== Task material ==

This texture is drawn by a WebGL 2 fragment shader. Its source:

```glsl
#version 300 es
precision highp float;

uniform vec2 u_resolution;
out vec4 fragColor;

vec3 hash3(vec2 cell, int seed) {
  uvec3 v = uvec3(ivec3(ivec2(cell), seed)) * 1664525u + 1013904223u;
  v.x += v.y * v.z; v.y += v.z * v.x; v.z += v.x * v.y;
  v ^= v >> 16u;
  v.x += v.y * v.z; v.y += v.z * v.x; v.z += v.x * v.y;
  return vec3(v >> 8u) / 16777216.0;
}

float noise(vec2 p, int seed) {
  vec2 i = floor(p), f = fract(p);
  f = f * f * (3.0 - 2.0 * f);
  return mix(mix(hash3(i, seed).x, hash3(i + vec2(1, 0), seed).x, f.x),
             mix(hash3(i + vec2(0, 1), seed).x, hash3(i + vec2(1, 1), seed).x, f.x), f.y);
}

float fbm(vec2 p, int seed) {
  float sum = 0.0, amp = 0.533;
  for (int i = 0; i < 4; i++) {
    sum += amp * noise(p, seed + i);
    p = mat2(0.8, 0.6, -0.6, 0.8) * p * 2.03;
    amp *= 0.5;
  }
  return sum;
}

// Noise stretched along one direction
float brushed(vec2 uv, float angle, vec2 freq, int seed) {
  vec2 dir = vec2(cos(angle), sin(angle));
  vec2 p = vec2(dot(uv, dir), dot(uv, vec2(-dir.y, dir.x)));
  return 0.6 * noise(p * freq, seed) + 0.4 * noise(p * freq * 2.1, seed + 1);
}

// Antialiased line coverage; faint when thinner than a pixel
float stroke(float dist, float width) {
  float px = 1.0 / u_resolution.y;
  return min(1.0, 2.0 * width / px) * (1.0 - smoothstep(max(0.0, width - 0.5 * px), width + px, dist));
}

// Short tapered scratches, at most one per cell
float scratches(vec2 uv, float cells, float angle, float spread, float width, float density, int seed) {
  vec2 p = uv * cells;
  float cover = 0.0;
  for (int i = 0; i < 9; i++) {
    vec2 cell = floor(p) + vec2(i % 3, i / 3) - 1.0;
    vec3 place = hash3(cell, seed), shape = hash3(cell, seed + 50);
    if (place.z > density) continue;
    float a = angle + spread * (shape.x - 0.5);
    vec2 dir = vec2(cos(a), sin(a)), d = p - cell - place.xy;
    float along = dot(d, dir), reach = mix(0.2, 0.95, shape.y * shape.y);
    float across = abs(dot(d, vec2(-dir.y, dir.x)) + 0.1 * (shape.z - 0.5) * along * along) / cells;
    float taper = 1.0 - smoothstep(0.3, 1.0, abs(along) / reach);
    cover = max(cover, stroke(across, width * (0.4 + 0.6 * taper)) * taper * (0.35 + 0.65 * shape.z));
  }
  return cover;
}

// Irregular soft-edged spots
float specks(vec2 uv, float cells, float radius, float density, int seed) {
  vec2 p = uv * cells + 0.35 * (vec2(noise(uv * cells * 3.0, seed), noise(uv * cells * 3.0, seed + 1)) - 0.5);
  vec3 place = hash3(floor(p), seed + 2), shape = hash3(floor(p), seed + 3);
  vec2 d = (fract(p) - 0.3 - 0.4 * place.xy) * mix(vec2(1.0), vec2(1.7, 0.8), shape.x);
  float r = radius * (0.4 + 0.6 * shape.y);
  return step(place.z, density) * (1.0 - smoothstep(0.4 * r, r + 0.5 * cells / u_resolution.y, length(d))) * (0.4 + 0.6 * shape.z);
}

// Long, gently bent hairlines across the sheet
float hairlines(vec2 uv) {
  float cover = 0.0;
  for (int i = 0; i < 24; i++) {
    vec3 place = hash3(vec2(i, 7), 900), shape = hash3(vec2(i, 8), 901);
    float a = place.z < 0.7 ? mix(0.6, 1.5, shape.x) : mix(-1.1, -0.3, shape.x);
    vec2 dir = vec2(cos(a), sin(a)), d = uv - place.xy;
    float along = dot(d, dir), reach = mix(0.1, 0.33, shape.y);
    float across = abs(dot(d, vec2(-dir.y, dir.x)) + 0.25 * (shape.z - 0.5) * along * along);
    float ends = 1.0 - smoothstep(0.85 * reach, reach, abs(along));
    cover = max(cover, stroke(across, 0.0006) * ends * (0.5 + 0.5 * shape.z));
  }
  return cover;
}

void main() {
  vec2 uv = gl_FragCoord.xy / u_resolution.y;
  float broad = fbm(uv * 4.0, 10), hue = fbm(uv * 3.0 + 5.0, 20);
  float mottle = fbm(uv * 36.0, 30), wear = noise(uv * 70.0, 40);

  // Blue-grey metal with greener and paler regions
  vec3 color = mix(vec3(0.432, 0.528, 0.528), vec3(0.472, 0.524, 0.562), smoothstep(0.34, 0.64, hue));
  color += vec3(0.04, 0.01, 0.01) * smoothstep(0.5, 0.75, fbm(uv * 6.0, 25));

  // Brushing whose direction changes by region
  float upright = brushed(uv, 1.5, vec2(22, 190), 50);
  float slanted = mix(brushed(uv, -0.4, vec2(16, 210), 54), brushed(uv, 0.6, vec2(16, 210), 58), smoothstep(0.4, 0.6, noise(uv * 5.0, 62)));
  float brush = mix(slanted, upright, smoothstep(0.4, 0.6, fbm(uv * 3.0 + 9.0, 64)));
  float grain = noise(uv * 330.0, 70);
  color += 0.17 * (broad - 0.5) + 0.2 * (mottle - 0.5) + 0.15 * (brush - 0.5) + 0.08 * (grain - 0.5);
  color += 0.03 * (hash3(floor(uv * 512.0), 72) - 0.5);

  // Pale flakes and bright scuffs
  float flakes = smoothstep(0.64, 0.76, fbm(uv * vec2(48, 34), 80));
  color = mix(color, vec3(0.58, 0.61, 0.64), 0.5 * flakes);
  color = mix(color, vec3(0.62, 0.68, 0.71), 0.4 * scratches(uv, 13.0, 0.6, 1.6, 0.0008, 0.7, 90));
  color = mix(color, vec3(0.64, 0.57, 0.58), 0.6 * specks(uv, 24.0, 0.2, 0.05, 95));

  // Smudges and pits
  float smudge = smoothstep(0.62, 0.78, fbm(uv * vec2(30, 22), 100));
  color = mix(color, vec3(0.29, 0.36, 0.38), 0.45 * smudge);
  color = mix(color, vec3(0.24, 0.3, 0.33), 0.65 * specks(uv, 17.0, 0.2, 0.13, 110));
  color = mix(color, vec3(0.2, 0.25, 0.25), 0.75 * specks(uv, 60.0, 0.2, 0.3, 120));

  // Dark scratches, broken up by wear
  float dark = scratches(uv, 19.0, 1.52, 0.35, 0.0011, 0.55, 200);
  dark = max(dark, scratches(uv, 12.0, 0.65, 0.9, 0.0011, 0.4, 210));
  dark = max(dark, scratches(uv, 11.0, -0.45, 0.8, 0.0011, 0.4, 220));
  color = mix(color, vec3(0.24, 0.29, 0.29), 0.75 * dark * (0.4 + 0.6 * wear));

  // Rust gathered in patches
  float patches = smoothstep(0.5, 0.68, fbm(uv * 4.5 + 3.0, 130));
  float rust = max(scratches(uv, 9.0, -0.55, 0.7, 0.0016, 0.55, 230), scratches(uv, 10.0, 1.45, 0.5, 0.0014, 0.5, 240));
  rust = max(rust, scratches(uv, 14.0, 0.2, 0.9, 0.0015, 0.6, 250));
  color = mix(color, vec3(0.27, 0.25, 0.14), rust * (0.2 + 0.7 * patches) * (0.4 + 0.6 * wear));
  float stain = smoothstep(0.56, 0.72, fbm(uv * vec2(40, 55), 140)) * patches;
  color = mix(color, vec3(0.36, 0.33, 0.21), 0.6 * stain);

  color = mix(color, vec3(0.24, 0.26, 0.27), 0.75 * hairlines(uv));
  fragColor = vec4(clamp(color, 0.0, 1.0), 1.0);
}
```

===

Each line above that holds the string "cells" should be copied and shown.

- Task output:
float scratches(vec2 uv, float cells, float angle, float spread, float width, float density, int seed) {
  vec2 p = uv * cells;
    float across = abs(dot(d, vec2(-dir.y, dir.x)) + 0.1 * (shape.z - 0.5) * along * along) / cells;
float specks(vec2 uv, float cells, float radius, float density, int seed) {
  vec2 p = uv * cells + 0.35 * (vec2(noise(uv * cells * 3.0, seed), noise(uv * cells * 3.0, seed + 1)) - 0.5);
  return step(place.z, density) * (1.0 - smoothstep(0.4 * r, r + 0.5 * cells / u_resolution.y, length(d))) * (0.4 + 0.6 * shape.z);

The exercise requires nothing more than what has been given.